Steinbeck decided to name his book after where it takes place, so it doesn't take Sherlock Holmes to figure out that the setting is a pretty important part of the book. Unlike, say, Robocop, it's hard to imagine Cannery Row in some other place. If Doc and Mack the boys and everyone were in New York, how would anything that happens in the book be possible? There wouldn't be a Palace Flophouse available, Doc would never be able to find all the sea life he needs in the Hudson River and Lee Chong sure couldn't be the only grocer in town.
The buildings in Cannery Row—the whorehouse, the Malloy's boiler, the Palace Flophouse—aren't just places; they're characters in the story.
Steinbeck's descriptions of Cannery Row emphasize its heterogeneity: it's a big mix of classes, races, ages, and sexes.
You know authors and their egos: they just love to write about writing. So, it's never a huge surprise when writing is a theme of a book. In the first chapter, Steinbeck sets up a big metaphor between collecting sea life and trying to write about life in Cannery Row, and he's not afraid to get gross: the stories are worms, the resulting books are like embalmed cats and frogs, and so on. Writing in Cannery Row isn't something that artistes do with nice pens at fancy desks. It's a job, like working at the cannery or collecting sea worms. But probably less smelly than either.
If writing is like collecting sea life, then Doc is like the writer, making stories out of life. And like a writer, he seems to stand a little apart from the rest of Cannery Row.
Steinbeck's treatment of writing suggests that Cannery Row is leaching the life out of the real Cannery Row. Writing about something inevitably changes it, and to change Cannery Row would kill it.
Cannery Row is a place on the map, but it's also a community of lovely people: the "whores, pimps, gamblers, and sons of bitches" that Steinbeck talks about in the beginning (0.1). It may be a rough place, but you can find tons of examples of people in Cannery Row helping each other out and generally being big softies. In fact, it seems like the folks in Cannery Row are as dependent upon each other as these girls. Cannery Row? Try Cannery Pyramid. When there's a flu epidemic, they all pull together. And when Mack and the boys are miserable, everybody else is too.
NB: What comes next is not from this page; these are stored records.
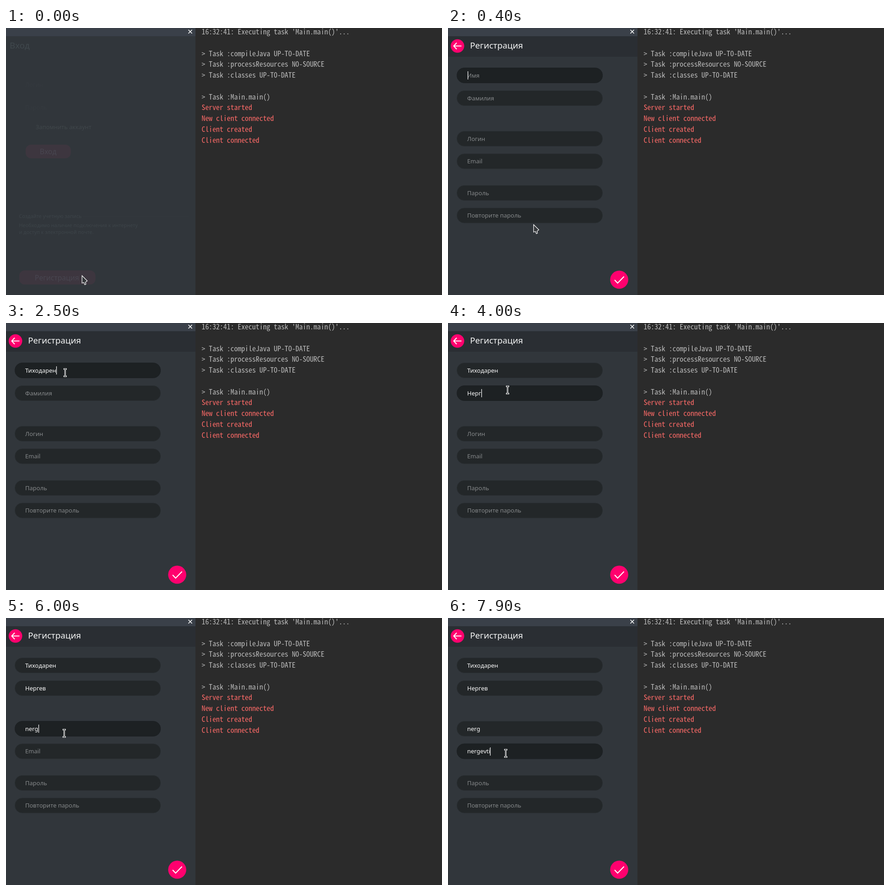
An HTML page with a canvas for the animation above (8000 ms loop, 955 by 586 pixels).

```html
<!DOCTYPE html>
<html lang="ru">
<head>
<meta charset="utf-8">
<style>
  html, body { margin: 0; width: 100%; height: 100%; overflow: hidden; background: #2b2b2b; }
  canvas { display: block; }
</style>
</head>
<body>
<canvas id="stage" width="955" height="586"></canvas>
<script>
const ctx = document.getElementById('stage').getContext('2d');
const LOOP = 8000, TICK = 100, BLINK = 500;
const SANS = '"Noto Sans", "Open Sans", sans-serif';
const MONO = '"Noto Sans Mono CJK JP", "Noto Sans Mono CJK SC", "Noto Sans Mono", monospace';
const PINK = '#ff006e', PANEL = '#31363b', WHITE = '#f4f5f5';
const FIELD_X = 19, FIELD_W = 320, FIELD_H = 33, TEXT_X = 42;
const CELL = 7.91, LINE_HEIGHT = 23.75;

// Letters appear evenly between from and to.
const fields = [
  { y: 87, prompt: 'Имя', value: 'Тиходарен', focus: 800, from: 1700, to: 2500 },
  { y: 137, prompt: 'Фамилия', value: 'Нергев', focus: 3300, from: 3600, to: 4200 },
  { y: 226, prompt: 'Логин', value: 'nerg', focus: 5000, from: 5600, to: 6000 },
  { y: 275.5, prompt: 'Email', value: 'nergevti', focus: 6900, from: 7300, to: 7900 },
  { y: 345, prompt: 'Пароль', value: '' },
  { y: 394.5, prompt: 'Повторите пароль', value: '' }
];

const pointerStops = [
  { at: 100, x: 207, y: 508, travel: 1 },
  { at: 400, x: 187, y: 431, travel: 1 },
  { at: 900, x: 129, y: 109, travel: 500 },
  { at: 3300, x: 130, y: 147, travel: 100 },
  { at: 5000, x: 127, y: 253, travel: 300 },
  { at: 6900, x: 126, y: 297, travel: 300 }
];

const buildLog = [
  "16:32:41: Executing task 'Main.main()'...", '',
  '> Task :compileJava UP-TO-DATE',
  '> Task :processResources NO-SOURCE',
  '> Task :classes UP-TO-DATE', '',
  '> Task :Main.main()'
];
const serverLog = ['Server started', 'New client connected', 'Client created', 'Client connected'];

ctx.font = `100px ${MONO}`;
const monoSize = CELL * 100 / ctx.measureText('M').width;

const clamp = v => Math.min(1, Math.max(0, v));

function text(str, x, y, size, color, family = SANS) {
  ctx.font = `${size}px ${family}`;
  ctx.fillStyle = color;
  ctx.fillText(str, x, y);
}

function rect(x, y, w, h, color) {
  ctx.fillStyle = color;
  ctx.fillRect(x, y, w, h);
}

function pill(x, y, w, h, r, fill, border) {
  ctx.beginPath();
  ctx.roundRect(x, y, w, h, r);
  ctx.fillStyle = fill;
  ctx.fill();
  if (border) stroke(border, 1);
}

function circle(x, y, r) {
  ctx.beginPath();
  ctx.arc(x, y, r, 0, Math.PI * 2);
  ctx.fillStyle = PINK;
  ctx.fill();
}

function stroke(color, width) {
  ctx.strokeStyle = color;
  ctx.lineWidth = width;
  ctx.stroke();
}

function lines(color, width, ...paths) {
  ctx.beginPath();
  for (const path of paths) path.forEach(([x, y], i) => i ? ctx.lineTo(x, y) : ctx.moveTo(x, y));
  stroke(color, width);
}

function drawConsole() {
  rect(415, 0, 540, 586, '#2b2b2b');
  [...buildLog, ...serverLog].forEach((line, i) =>
    text(line, 428.5, 14 + i * LINE_HEIGHT, monoSize, i < buildLog.length ? '#bbbbbb' : '#ff6b68', MONO));
}

function drawWindow() {
  rect(0, 0, 415, 586, PANEL);
  rect(0, 0, 415, 18, '#3a4049');
  lines('#fcfcfc', 1.6, [[399.5, 4], [407.5, 12]], [[407.5, 4], [399.5, 12]]);
}

function drawLogin(alpha) {
  const dim = '#3d4449', button = '#3d363f', label = '#484650';
  ctx.globalAlpha = alpha;
  text('Вход', 8, 45, 18.7, '#40484d');
  text('Логин', TEXT_X, 128.5, 13, '#353a3f');
  text('Пароль', TEXT_X, 178.5, 13, '#353a3f');
  text('Запомнить аккаунт', 65, 221.5, 12.8, '#40474b');
  pill(43, 256, 99, 30, 12, button);
  text('Вход', 74, 276.5, 15.6, label);
  rect(168, 413, 232, 1, '#33393e');
  text('Создайте учетную запись', 28.5, 416.5, 10.9, dim);
  text('Необходимо наличие подключения к интернету', 28.5, 436.5, 10.9, dim);
  text('и доступ к электронной почте.', 28.5, 451.5, 10.9, dim);
  pill(29, 532, 167, 31, 12, button);
  text('Регистрация', 63, 554, 15.6, label);
  ctx.globalAlpha = 1;
}

function typedCount({ value, from, to }, t) {
  if (!(t >= from)) return 0;
  return Math.floor(1 + (value.length - 1) * clamp((t - from) / (to - from)));
}

function caretVisible({ focus, from, to }, t) {
  const lastInput = t >= from ? Math.min(t, to) : focus;
  return (t - lastInput) % (2 * BLINK) < BLINK;
}

function drawField(field, t, focused) {
  const value = field.value.slice(0, typedCount(field, t));
  pill(FIELD_X + .5, field.y + .5, FIELD_W - 1, FIELD_H, 16,
    focused ? '#1d2123' : '#232729', focused ? '#1b1f22' : '#2a2f33');
  text(value || field.prompt, TEXT_X, field.y + 21.5, 13, value ? '#fcfcfc' : '#85888a');
  if (focused && caretVisible(field, t)) {
    const offset = value ? ctx.measureText(value).width : .5;
    rect(Math.round(TEXT_X + offset), Math.round(field.y + 8), 1.2, 18, '#ffffff');
  }
}

function drawRegistration(t) {
  rect(0, 18, 415, 45, '#2a2e33');
  circle(20.7, 39.5, 14.8);
  lines('#ffffff', 2, [[29.5, 39.5], [12.5, 39.5]], [[19, 32.5], [12.5, 39.5], [19, 46.5]]);
  text('Регистрация', 48.2, 45, 18.7, WHITE);
  const active = fields.filter(f => t >= f.focus).pop() || fields[0];
  fields.forEach(f => drawField(f, t, f === active));
  circle(375, 552.4, 19.8);
  lines('#ffffff', 2.2, [[365, 553], [371.5, 560], [385.5, 545.5]]);
}

function pointerAt(t) {
  let x = 166, y = 543;
  for (const stop of pointerStops) {
    const k = clamp(1 + (t - stop.at) / stop.travel);
    x += (stop.x - x) * k;
    y += (stop.y - y) * k;
  }
  return [Math.round(x), Math.round(y)];
}

function drawArrow() {
  ctx.beginPath();
  ctx.moveTo(.5, .5);
  for (const [x, y] of [[.5, 17], [4.5, 15.5], [6.5, 20.5], [9, 19.5], [8, 15], [12, 12]]) ctx.lineTo(x, y);
  ctx.closePath();
  ctx.fillStyle = '#35383b';
  ctx.fill();
  stroke('#ffffff', 1.2);
}

function drawBeam() {
  const shape = [[[-1.5, -8], [2.5, -8]], [[.5, -8], [.5, 8]], [[-1.5, 8], [2.5, 8]]];
  ctx.lineCap = 'square';
  lines('#ffffff', 3, ...shape);
  lines('#25282b', 1, ...shape);
  ctx.lineCap = 'butt';
}

function drawPointer(t) {
  const [x, y] = pointerAt(t);
  const overField = t >= 400 && fields.some(f => y >= f.y && y <= f.y + FIELD_H);
  ctx.save();
  ctx.translate(x, y);
  overField ? drawBeam() : drawArrow();
  ctx.restore();
}

function frame(now) {
  const t = Math.floor((now % LOOP) / TICK) * TICK;
  drawConsole();
  drawWindow();
  if (t < 400) drawLogin(t < 100 ? 1 : .7);
  else drawRegistration(t);
  drawPointer(t);
  requestAnimationFrame(frame);
}

frame(0);
</script>
</body>
</html>
```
Even though Doc is important to the community of Cannery Row, he's not really a part of it.
Doc is the most important member of the community of Cannery Row. Everyone is indebted to him and everyone loves him.